NHL Betting: The Week's Biggest Stories
by Trevor Whenham - 03/09/2009
The NHL trade deadline has passed, and it was a strange one. The trade action was very slow to get started, and though there were eventually almost as many deals as in recent years there weren't nearly as many big names with new addresses. Early-round draft picks were also more valued now than some years, as they didn't move much at all. Several teams got better now or into the future, but four did better than the rest.
Trade Deadline Winners
Calgary Flames - The big winners. They are securely leading their division, but they have been hit with key injuries that have significantly affected their scoring depth - Daymond Langkow, Rene Bourque, and Todd Bertuzzi. They also lacked defensive depth. They were able to address both, and give up nothing particularly meaningful in immediate terms in exchange. The big jewel was Olli Jokinen from Phoenix. The Flames have coveted the European forward for years, and the team has never really had a true offensive center to pair with Jarome Iginla. Jokinen paired with Iginla and Mike Cammaleri, who is having a very good offensive year, and the chemistry was immediate - Jokinen had two goals in his first period. To shore up the defense, they re-acquired Jordan Leopold. Leopold started his career in Calgary, so he will be comfortable in his new surroundings. He's a puck-moving defenseman who can be trusted in his own zone. When he was previously in town he had excellent chemistry with Roby Regehr, and that should be rekindled. These two moves make the team much better, and came at the cost of just one regular contributor - the speedy but inconsistent Matthew Lombardi.

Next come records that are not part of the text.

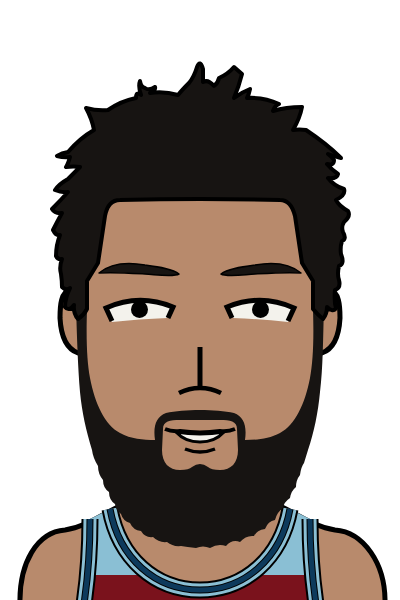
<!DOCTYPE html>
<html lang="en">
<head>
<meta charset="utf-8">
<title>Player portrait</title>
<style>
:root {
  --paper: #ffffff;
  --skin: #b88a6c;
  --hair: #171412;
  --ink: #000000;
  --eye: #f3f2ec;
  --sky: #8abfd4;
  --navy: #0d3a5c;
  --maroon: #7a121c;
}
html, body { margin: 0; background: var(--paper); overflow: hidden; }
.portrait { display: block; width: 400px; height: 600px; }
.skin { fill: var(--skin); }
.hair { fill: var(--hair); }
.outline { stroke: var(--ink); stroke-width: 5; stroke-linejoin: round; }
.line { fill: none; stroke: var(--ink); stroke-width: 4; }
.trim use { fill: none; }
.trim-edge { stroke: var(--ink); stroke-width: 17; }
.trim-band { stroke: var(--sky); stroke-width: 13; }
.trim-stripe { stroke: var(--ink); stroke-width: 7; }
.trim-core { stroke: var(--navy); stroke-width: 5; }
</style>
</head>
<body>
<svg class="portrait" viewBox="0 0 400 600" role="img" aria-label="Cartoon portrait of a bearded man in a basketball vest">
  <defs>
    <path id="collar" d="M110 509C119 558 155 590 200 590S281 558 290 509"/>
    <path id="armhole" d="M90 519C90 549 88 577 84 604"/>
    <clipPath id="vest-shape">
      <path d="M90 519L110 509C119 558 155 590 200 590S281 558 290 509L310 519C310 549 312 577 316 604H84C88 577 90 549 90 519Z"/>
    </clipPath>
    <g id="eye">
      <path d="M107 307Q139 294 172 307L167 318Q139 319 112 322Z" fill="var(--eye)"/>
      <circle cx="139.500" cy="309.500" r="8.500"/>
      <path class="line" stroke-width="5" d="M112 321L106 308Q139 293 173 307L168 318" style="stroke-width:5"/>
    </g>
    <path id="ear" class="skin outline" d="M70 290C61 292 60 305 60 318C61 337 67 349 78 353L88 352V292Z"/>
  </defs>

  <g id="shoulders">
    <path class="skin outline" d="M20 604C19 563 37 532 65 530C85 527 101 515 118 507H282C299 515 315 527 335 530C363 532 386 563 385 604Z"/>
  </g>

  <g id="vest">
    <g clip-path="url(#vest-shape)">
      <rect x="80" y="500" width="240" height="76" fill="var(--sky)"/>
      <rect x="80" y="575" width="240" height="30" fill="var(--maroon)"/>
    </g>
    <g class="trim">
      <use href="#armhole" class="trim-edge"/>
      <use href="#armhole" class="trim-band"/>
      <use href="#armhole" class="trim-stripe"/>
      <use href="#armhole" class="trim-core"/>
      <g transform="matrix(-1 0 0 1 400 0)">
        <use href="#armhole" class="trim-edge"/>
        <use href="#armhole" class="trim-band"/>
        <use href="#armhole" class="trim-stripe"/>
        <use href="#armhole" class="trim-core"/>
      </g>
      <use href="#collar" class="trim-edge"/>
      <use href="#collar" class="trim-band"/>
      <use href="#collar" class="trim-stripe"/>
      <use href="#collar" class="trim-core"/>
    </g>
  </g>

  <g id="ears">
    <use href="#ear"/>
    <use href="#ear" transform="matrix(-1 0 0 1 400 0)"/>
  </g>

  <g id="head">
    <path class="skin" d="M82 180H318V360C316 410 300 450 275 480H125C100 450 84 410 82 360Z"/>
  </g>

  <path id="beard" class="hair" d="M76 305L87 310C86 340 87 362 90 378C95 404 105 425 120 433C131 439 143 440 155 440C153 426 156 417 166 413C184 409 216 409 234 413C244 417 247 426 245 440C257 440 269 439 280 433C295 425 305 404 310 378C313 362 314 340 313 310L324 305C323 340 323 368 320 392C318 413 314 432 308 450L304 463Q301 467 300 475Q296 480 296 487Q291 491 290 498Q284 502 283 508Q277 512 275 520Q268 521 265 529Q257 530 254 536Q246 535 240 542Q232 539 226 546Q218 543 210 548Q203 545 196 548Q187 547 181 546Q173 547 167 542Q159 543 153 537Q145 538 141 531Q133 530 130 523Q123 521 121 514Q116 511 115 504Q109 500 109 492Q103 488 103 480Q98 474 98 466Q93 458 92 450C86 430 82 413 80 392C78 368 77 340 76 305Z"/>
  <path id="chin-patch" class="skin" d="M163 429C163 421 170 420 180 420H220C230 420 237 421 237 429L238 450C238 463 231 470 220 470C214 470 210 469 208 467Q204 464 200 464T192 467C190 469 186 470 180 470C169 470 162 463 162 450Z"/>

  <g id="mouth">
    <path d="M176 432Q200 436 224 432Q215 442 200 442T176 432Z" fill="var(--eye)" stroke="var(--ink)" stroke-width="3"/>
    <path class="line" d="M165 429Q172 432 180 431Q200 434 220 431Q228 432 235 429"/>
    <path class="line" style="stroke-width:3.500" d="M185 449Q200 455 215 449"/>
  </g>

  <g id="nose">
    <path class="line" style="stroke-width:5" d="M200 347V388"/>
    <path class="line" style="stroke-width:4.500" d="M179 393Q189 388 200 388T221 393"/>
  </g>

  <g id="eyes">
    <use href="#eye"/>
    <use href="#eye" transform="matrix(-1 0 0 1 400 0)"/>
  </g>

  <g id="eyebrows" class="hair" stroke="var(--ink)" stroke-width="1.500" stroke-linejoin="round">
    <path d="M99 273C111 263 128 262 145 265C160 267 173 269 179 274C174 277 160 275 145 274C128 273 113 272 99 273Z"/>
    <path d="M301 273C289 263 272 262 255 265C240 267 227 269 221 274C226 277 240 275 255 274C272 273 287 272 301 273Z"/>
  </g>

  <path id="hair" class="hair outline" style="stroke-width:4" d="M87 309V281L98 263L105 216Q108 200 120 200Q200 198 280 200Q291 200 295 216L302 263L313 281V309Q318 315 323 319Q327 314 327 307Q333 313 336 308Q334 302 335 290Q341 288 339 280Q337 274 339 266Q345 264 341 254Q340 247 342 241Q347 239 343 232Q341 227 344 222Q351 216 348 211Q339 206 336 200Q346 195 344 189Q334 186 328 178Q337 179 338 174Q331 169 327 164Q334 166 334 160Q332 157 328 154Q336 157 341 158Q327 144 306 130Q299 129 293 130Q300 118 302 107Q286 107 273 111Q275 105 279 104Q264 97 247 98Q249 94 250 89Q242 92 234 98Q239 86 242 74L234 67Q228 74 219 78Q218 83 214 86Q208 79 203 82V69Q200 59 197 67Q194 77 189 83Q182 90 178 95Q164 91 150 93Q156 90 155 87Q149 91 145 88Q141 87 140 81Q138 86 141 95Q136 91 136 98Q121 101 108 110Q97 111 86 108Q92 119 94 130Q80 138 68 152Q62 153 57 156Q64 158 70 157Q68 164 66 167Q74 166 80 167Q73 174 68 179Q59 184 55 190Q62 193 68 192Q60 201 52 209Q55 214 62 213Q57 222 53 230Q56 236 60 235Q56 245 56 256Q58 260 62 259Q59 267 61 274Q62 281 62 287Q66 291 70 288Q65 298 65 307Q69 312 74 305Q73 313 78 319Q84 315 87 309Z"/>
</svg>
</body>
</html>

Despite the improvements, Calgary still has a glaring need that they are helpless to fix. Goaltender Miikka Kiprusoff is very good, and it's a good thing - he has every single win for the team. The team seems to take a day off when Kipper is given a break. That won't be a factor in the playoffs unless the Finn gets injured. If that happens then the team's goose is cooked.
Boston Bruins - The Bruins are the class of the East, so they didn't need to do anything major. What they did do, though, just makes them deeper and more competitive. Forward Mark Recchi is in his twilight, but he has been around forever, and he adds a seasoned and respected veteran voice to a relatively young dressing room. Steve Montador isn't a big name, but he's a determined, capable defenseman who doesn't make a lot of mistakes and can be trusted in pressure situations. Both players are good additions.
New York Rangers - The Rangers desperately need to stop the freefall - they started out strong, but now just cling to a playoff spot by one point. The big story of the trade deadline for them was what they were unable to do - shed a big contract that weighs them down like an anchor - like the contracts of Scott Gomez or Chris Drury. They still made some nice moves, though. Nik Antropov is a huge, gritty forward, and that's something the Rangers are desperately lacking. They also picked up Derek Morris. The defenseman wasn't nearly as good in Phoenix as he was in Colorado or Calgary, but he adds power play depth and defensive intensity to the Rangers.
Pittsburgh Penguins - The Pens made their biggest impact before the trade when they traded Ray Whitney for Chris Kunitz. They made a significant deal on deadline day, though, when they picked up winger Bill Guerin. He's 38 and has seen better days, but he's a natural playmaker who may be able to play well with Sidney Crosby. Even if he ends up somewhere else, he's a tough, dependable veteran who will be a positive influence for a young team that has a tough fight ahead of them just to make the playoffs.
Several contenders were notable by their inaction. For the most part, the lack of moves made sense.
Detroit Red Wings - Detroit doesn't have much cap space, but they also don't have many flaws. The only potential need was a goaltender, and it was hard to find a guy who was affordable and was sure to be better than the two guys they have now. He certainly wasn't going to come without a big cost, and this team has been as successful as they are in large part because they stick to the plan and don't splurge on flashy talent unless it fits into their needs. Detroit was the favorite to win it all before the trade deadline, and they still are.
Vancouver Canucks - Vancouver is trying to chase down Calgary. They didn't change anything at the deadline, but they were playing so well at the time that they didn't need to, or want to risk the current chemistry. They really made their big splash before Christmas when they acquired Mats Sundin. You could argue that Vancouver could have been well served making a trade or two because they have more looming unrestricted free agents than they could possibly re-sign, and they could have at least got something in exchange. That's risky, though, especially when a team is a reasonable contender.
New Jersey Devils - A deadline deal can give a legitimate contender a boost. The Devils got their boost a week before the deadline when Martin Brodeur returned to action after a long injury absence. They are happy offensively and solid defensively. The only move they might have made is moving goalie Scott Clemmensen before they lose him as a free agent, but he's a very nice security blanket in case Brodeur suffers another setback. That security is more valuable than whatever they could have gotten for him.